Typically teacher education programs consist of a combination of curricula and fieldwork. The curricula often include instruction on foundational knowledge and skills, pedagogy (the art and science of teaching), and preparing students to research, design and implement learning experiences in their field of study. The fieldwork component can include field observations, student teaching, and an internship. While the involvement in an education program may seem financially daunting, a number of financial resources specifically for teachers exist around the country. For more information on this, visit our page on scholarships for teachers. For more scholarships for teachers exclusive to the State of Connecticut visit our Connecticut Teacher Scholarships page.
Graduates of accredited colleges or universities whose Bachelor’s degree was not in education, and who have not yet earned a traditional teaching certificate, can still receive an alternative teaching certificate by satisfying certain requirements. Click here to learn more about earning your alternative teacher certification in Connecticut.
The Praxis I PPST measures basic skills in reading, writing, and mathematics. These tests evaluate the foundational and academic skills necessary to pursue a career as an educator in the state of Connecticut.
The Praxis II Subject Assessments measures knowledge of general and specific subjects related to K-12 teaching skills and classroom knowledge. The Praxis II covers 120 different tests. Required tests are dependent on requirements set forth by one’s desired teaching discipline.

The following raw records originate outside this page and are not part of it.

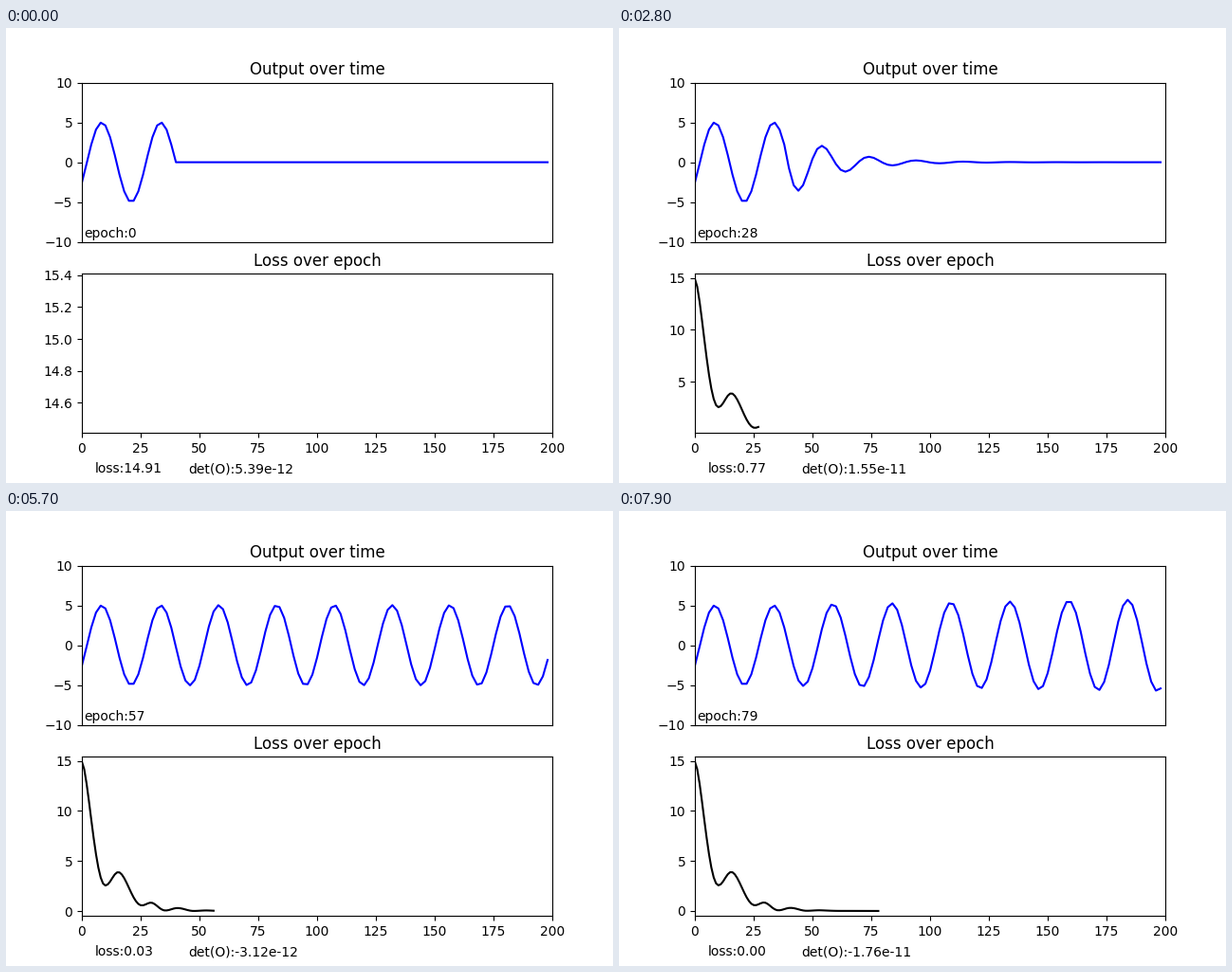
Animation of 640 by 480 pixels, one loop 8 s. Source, as a matplotlib script:

```python
import numpy as np
import matplotlib.pyplot as plt
from matplotlib.animation import FuncAnimation

EPOCHS = 80
SEEN = 20  # samples given before the free run begins

# Turning points of the loss: epoch, value, skew of the ease that follows
TURNS = np.array([
    (0, 14.91, 0.8), (10, 2.56, 1), (15.5, 3.9, 0.915), (25.5, 0.57, 1),
    (29.4, 0.85, 0.92), (35.5, 0.065, 1), (40.6, 0.31, 1), (47.5, 0.02, 1),
    (53, 0.07, 0.7), (62, 0.008, 1), (79, 0.003, 1),
])

# Key moments of the free run: epoch, growth rate, angular frequency
MODES = np.array([
    (0, -0.4, 0), (10, -0.015, 0), (15, 0.07, 0), (20, -0.075, 0.0095),
    (28, -0.055, 0.314), (40, 0.0275, 0.2095), (45, 0.001, 0.23),
    (57, 0, 0.2558), (70, 0.0053, 0.242), (79, 0.0008, 0.2505),
])


def loss_at(epoch):
    """Sine ease from one turning point to the next."""
    at, value, skew = TURNS.T
    i = np.clip(np.searchsorted(at, epoch, side="right") - 1, 0, len(at) - 2)
    u = ((epoch - at[i]) / (at[i + 1] - at[i])) ** skew[i]
    return value[i] + (value[i + 1] - value[i]) * np.sin(np.pi / 2 * u) ** 2


def output(epoch):
    """Given sine wave, then a growing or fading wave that carries on from it."""
    at, growth, freq = MODES.T
    growth, freq = np.interp(epoch, at, growth), np.interp(epoch, at, freq)
    amp = 5.1 * (1 - np.exp(-epoch / 13))
    y = -5 * np.cos((time - 21) / 4)
    t = time[SEEN:] - time[SEEN]
    y[SEEN:] = amp * np.exp(growth * t) * np.sin(0.4625 - freq * (t + 2))
    return y


time = np.arange(0, 200, 2.0)
losses = loss_at(np.arange(EPOCHS))

# The determinant is rounding noise around zero
rng = np.random.default_rng(4)
dets = rng.choice([-1, 1], EPOCHS) * 10 ** rng.uniform(-13, -10.5, EPOCHS)

fig, (top, bottom) = plt.subplots(2, 1, figsize=(6.4, 4.8), dpi=100)
top.set(title="Output over time", xlim=(0, 200), ylim=(-10, 10), xticks=[])
bottom.set(title="Loss over epoch", xlim=(0, 200))
wave, = top.plot([], [], color="b")
history, = bottom.plot([], [], color="k")
epoch_text = top.text(1, -9.5, "")
loss_text = fig.text(0.1465, 0.0225, "")
det_text = fig.text(0.3, 0.0225, "")


def update(epoch):
    wave.set_data(time, output(epoch))
    history.set_data(np.arange(epoch), losses[:epoch])
    past = losses[:max(epoch, 1)]
    bottom.set_ylim(past.min() - 0.5, past.max() + 0.5)
    epoch_text.set_text(f"epoch:{epoch}")
    loss_text.set_text(f"loss:{losses[epoch]:.2f}")
    det_text.set_text(f"det(O):{dets[epoch]:.2e}")
    return wave, history, epoch_text, loss_text, det_text


anim = FuncAnimation(fig, update, frames=EPOCHS, interval=100,
                     repeat=True, repeat_delay=0)
plt.show()
```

The following assessments are required by the Connecticut Department of Education:
Connecticut Required Tests
Art: Content and Analysis
Biology: Content Knowledge Chemistry: Content Knowledge Chemistry: Content Essays Earth & Space Sciences: Content Knowledge English Language Lit & Comp: Content & Analysis Social Studies: Content Knowledge Mathematics: Content Knowledge Physics: Content Knowledge Physics: Content Essays

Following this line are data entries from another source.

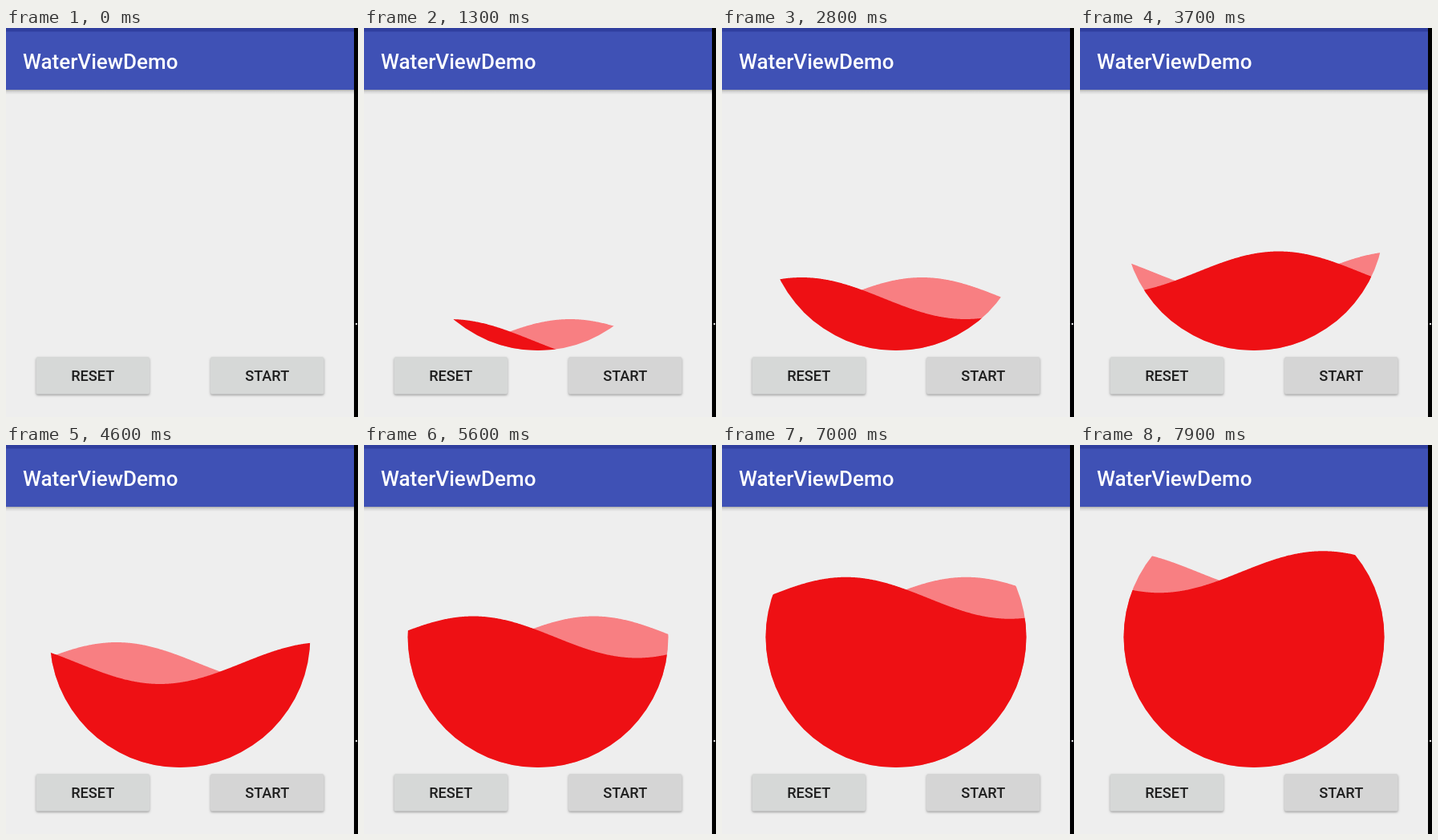
An HTML page with a canvas that plays this animation: 439x485 px, repeating every 8 s.

```html
<!DOCTYPE html>
<html lang="en">
<head>
<meta charset="utf-8">
<title>Water view</title>
<style>
  html, body { margin: 0; width: 100%; height: 100%; overflow: hidden; background: #eee; }
  canvas { display: block; }
</style>
</head>
<body>
<canvas id="stage" width="439" height="485"></canvas>
<script>
const ctx = document.getElementById('stage').getContext('2d');
const LOOP = 8000, STEP = 100, START = 900, STALL = 4800;
const CIRCLE = { x: 217, y: 239.5, r: 162.5 };
const AMPLITUDE = 26, WAVE_SCALE = 65, BACK_OFFSET = 150;

function rect(color, x, y, w, h) {
  ctx.fillStyle = color;
  ctx.fillRect(x, y, w, h);
}

function text(label, x, y, size, color, align) {
  ctx.font = `500 ${size}px Roboto, sans-serif`;
  ctx.textAlign = align;
  ctx.fillStyle = color;
  ctx.fillText(label, x, y);
}

function button(label, x, color) {
  ctx.save();
  ctx.shadowColor = 'rgba(0,0,0,.32)';
  ctx.shadowBlur = 3;
  ctx.shadowOffsetY = 1.5;
  ctx.fillStyle = color;
  ctx.beginPath();
  ctx.roundRect(x, 410, 141.5, 46.5, 2.5);
  ctx.fill();
  ctx.restore();
  text(label, x + 70.75, 440, 18.2, '#1e1e1e', 'center');
}

// Whole percent filled; the counter skips a value about every tenth step.
function percentAt(time) {
  const step = Math.floor((time - START) / STEP) + 1 - (time >= STALL ? 1 : 0);
  return step - 1 + Math.max(0, Math.floor((step - 7.55) / 9.7));
}

function wave(color, crest, level) {
  const { x, y, r } = CIRCLE, left = x - r - 1, right = x + r + 1;
  ctx.beginPath();
  ctx.moveTo(left, y + r + 1);
  for (let px = left; px <= right; px++) {
    ctx.lineTo(px, level - AMPLITUDE * Math.cos((px - crest) / WAVE_SCALE));
  }
  ctx.lineTo(right, y + r + 1);
  ctx.fillStyle = color;
  ctx.fill();
}

function water(percent) {
  const { x, y, r } = CIRCLE;
  const level = y + r - percent / 100 * 2 * r;
  const crest = 211 - 26 * percent;
  ctx.save();
  ctx.beginPath();
  ctx.arc(x, y, r, 0, 2 * Math.PI);
  ctx.clip();
  wave('#f87f82', crest + BACK_OFFSET, level);
  wave('#ee1014', crest, level);
  ctx.restore();
}

function draw(time) {
  const started = time >= START;
  rect('#eee', 0, 0, 439, 485);
  const shadow = ctx.createLinearGradient(0, 77, 0, 83);
  shadow.addColorStop(0, 'rgba(0,0,0,.27)');
  shadow.addColorStop(.4, 'rgba(0,0,0,.1)');
  shadow.addColorStop(1, 'rgba(0,0,0,0)');
  rect(shadow, 0, 77, 434, 6);
  rect('#3f51b5', 0, 0, 434, 77);
  rect('#303f9f', 0, 0, 434, 4.5);
  text('WaterViewDemo', 21, 51, 26, '#fff', 'left');

  button('RESET', 37.5, '#d6d8d7');
  button('START', 255, started ? '#d5d5d5' : '#d6d8d7');
  if (started) water(percentAt(time));

  rect('#000', 434, 0, 5, 485);
  rect('#fff', 436, 368, 2, 2);
}

function frame() {
  draw(performance.now() % LOOP);
  requestAnimationFrame(frame);
}
frame();
</script>
</body>
</html>
```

The Connecticut State Department of Education’s Connecticut Educator Certification System (CECS) provides those pursuing their Connecticut teacher certification with a comprehensive database designed to help educators complete the certification process. Through CECS, applicants are able to:
Apply for, renew and/or update certifications online
The Connecticut Regional Education Applicant Placement (CTREAP) service is an online application system for Connecticut state public school districts. This database provides qualified teaching candidates with a list of job opportunities within Connecticut’s public school districts. Potential educators must apply for CTREAP’s services to apply to jobs directly, but individuals may also perform a public search to view job vacancies and then apply to schools/districts directly. This database is also used for Connecticut substitute teachers.
Connecticut Certification Reciprocity
Connecticut does not have reciprocity with any other state. Connecticut does participate in the National Association of State Directors of Teacher Education and Certification (NASDTEC) Interstate Agreement (NIA). Under this agreement, it can waive specific coursework requirements and accept completion of a state-approved educator preparation program at a regionally accredited college or university from another state, or a minimum of 30 months of successful full-time experience under the other state’s valid educator certificate (at least equivalent to a Connecticut Initial Educator Certificate).